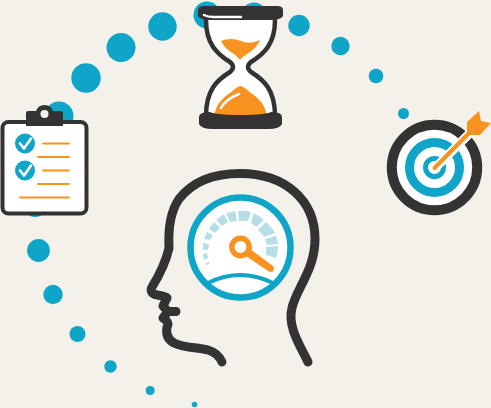
<!DOCTYPE html>
<html lang="en">
<head>
<meta charset="utf-8">
<title>Productivity illustration</title>
<style>
:root {
  --paper: #f4f1ea;
  --ink: #343334;
  --blue: #0fa5c8;
  --pale-blue: #b5dee6;
  --orange: #f7931e;
  --white: #ffffff;
}
html, body { margin: 0; height: 100%; overflow: hidden; background: var(--paper); }
svg { display: block; width: 491px; height: 408px; }
.paper { fill: var(--paper); }
.ink { fill: var(--ink); }
.blue { fill: var(--blue); }
.pale { fill: var(--pale-blue); }
.orange { fill: var(--orange); }
.white { fill: var(--white); }
.line { fill: none; stroke-linecap: round; stroke-linejoin: round; }
.ink-line { stroke: var(--ink); }
.blue-line { stroke: var(--blue); }
.pale-line { stroke: var(--pale-blue); }
.orange-line { stroke: var(--orange); }
.white-line { stroke: var(--white); }
</style>
</head>
<body>
<svg viewBox="0 0 491 408" role="img" aria-label="Head with a gauge, surrounded by a clipboard, an hourglass and a target">
  <defs>
    <g id="check-badge">
      <circle class="blue" r="10"/>
      <path class="line white-line" stroke-width="2.6" d="M-5 0L-1 5L6 -5"/>
    </g>
  </defs>
  <rect class="paper" width="491" height="408"/>

  <g id="dot-trail" class="blue">
    <circle cx="403.500" cy="113.500" r="5.500"/>
    <circle cx="376" cy="76" r="7.300"/>
    <circle cx="340.500" cy="46" r="9.200"/>
    <circle cx="299" cy="25.500" r="10.700"/>
    <circle cx="254" cy="15" r="12.500"/>
    <circle cx="207" cy="15" r="13.500"/>
    <circle cx="162.500" cy="26.500" r="14.200"/>
    <circle cx="121" cy="47.500" r="14.500"/>
    <circle cx="86" cy="78" r="14.700"/>
    <circle cx="59" cy="116" r="14.500"/>
    <circle cx="35" cy="205" r="12"/>
    <circle cx="38.500" cy="250.500" r="11.400"/>
    <circle cx="53" cy="294.500" r="9.700"/>
    <circle cx="77.500" cy="334" r="8"/>
    <circle cx="110.500" cy="366.500" r="6.200"/>
    <circle cx="150.200" cy="390.500" r="4.500"/>
    <circle cx="194.500" cy="404.500" r="2.800"/>
  </g>

  <g id="clipboard">
    <rect class="white ink-line" x="2.500" y="122" width="84" height="91.500" rx="6" stroke-width="4"/>
    <path class="ink" d="M26 113Q26 111 28 111H36Q38 105 44.500 105T53 111H61Q63 111 63 113V126H26Z"/>
    <circle class="paper" cx="44.500" cy="114" r="4"/>
    <use href="#check-badge" x="25" y="143.500"/>
    <use href="#check-badge" x="25" y="170.500"/>
    <path class="line orange-line" stroke-width="2" d="M43 143.500H69M38 157H69M43 170.500H69M38 184H69M20 197.500H69"/>
  </g>

  <g id="hourglass">
    <path class="white" d="M206 20H275C275 45 263 56 248 67C263 77 275 90 275 116H206C206 90 218 77 233 67C218 56 206 45 206 20Z"/>
    <path class="line ink-line" stroke-width="4.500" d="M206 20C206 44 217 54 230 62Q236 67 230 72C217 80 206 90 206 116M275 20C275 44 264 54 251 62Q245 67 251 72C264 80 275 90 275 116"/>
    <path class="orange" d="M221 41Q231 37 241 41Q250 45 260 40Q257 48 247 54Q242 57 240 60Q238 57 234 54Q225 49 221 41Z"/>
    <path class="orange" d="M214 115Q217 101 230 93Q238 86 240.500 86Q243 86 251 93Q264 101 267 115Z"/>
    <path class="line white-line" stroke-width="2.500" d="M221 108Q226 99 239 94"/>
    <path class="ink" d="M198 10Q198 6 204 6H277Q283 6 283 10V16Q281 20 270 20H211Q200 20 198 16Z"/>
    <path class="ink" d="M199 117Q199 112 210 112Q216 115 240 115Q265 115 271 112Q282 112 282 117V124Q280 129 268 129H213Q201 129 199 124Z"/>
    <path class="line white-line" stroke-width="2.500" d="M204 15Q208 17 213 17H241"/>
  </g>

  <g id="target">
    <circle class="white ink-line" cx="434.500" cy="167.500" r="42.700" stroke-width="10"/>
    <circle class="line blue-line" cx="434.500" cy="167.500" r="25" stroke-width="9"/>
    <circle class="line blue-line" cx="434.500" cy="167.500" r="9" stroke-width="5"/>
    <path class="line white-line" stroke-width="9" d="M437 166L472 131"/>
    <path class="line orange-line" stroke-width="4" d="M434.500 168L474 128"/>
    <path class="orange" d="M467 135V122L479 111L481 121L491 123L480 135Z"/>
  </g>

  <g id="head">
    <path class="line ink-line" stroke-width="9" d="M222 362Q218 353 208 350C197 347 184 348 174 343Q165 338 167 327Q170 322 163 318L168 311.500H176M168 311.500L163 306L167 298Q165 296 157 295Q149 293 152 287Q165 266 169 248C168 228 170 212 179 199C193 181 215 173.500 240 173.500C285 173.500 315 200 315 239C315 270 296 289 292 308C287 327 301 347 308 362"/>
  </g>

  <g id="gauge">
    <circle class="white blue-line" cx="240.500" cy="247.500" r="50" stroke-width="6.500"/>
    <g class="pale">
      <path d="M205 264L208 262L210 263L207 265Z"/>
      <path d="M203 254L207 253L208 258L204 260Z"/>
      <path d="M203 243L209 244L208 250L203 250Z"/>
      <path d="M207 232L213 235L210 240L204 239Z"/>
      <path d="M214 222L220 228L215 233L209 229Z"/>
      <path d="M224 214L228 222L222 226L216 220Z"/>
      <path d="M235 211L237 221L230 222L226 213Z"/>
      <path d="M238 211Q245 210 251 212L248 221Q243 220 239 221Z"/>
      <path d="M254 213Q260 216 264 220L256 227Q254 225 251 223Z"/>
      <path d="M266 222Q272 227 275 233L264 237Q262 233 258 230Z"/>
      <path d="M276 236Q278 240 278 244L267 245L265 239Z"/>
      <path d="M266 247L278 246Q278 253 276 258L266 255Z"/>
    </g>
    <path class="line blue-line" stroke-width="4" d="M208 283Q240 267 273 283"/>
    <path class="orange" d="M250 249L273 266Q275 269 273 271Q271 273 268 271L246 256Z"/>
    <circle class="white orange-line" cx="240.500" cy="247" r="8.700" stroke-width="5.500"/>
  </g>
</svg>
</body>
</html>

# # # #

Problem :: The answer must be all the lines above that hold the word "paper".

Task result ::
  --paper: #f4f1ea;
html, body { margin: 0; height: 100%; overflow: hidden; background: var(--paper); }
.paper { fill: var(--paper); }
  <rect class="paper" width="491" height="408"/>
    <circle class="paper" cx="44.500" cy="114" r="4"/>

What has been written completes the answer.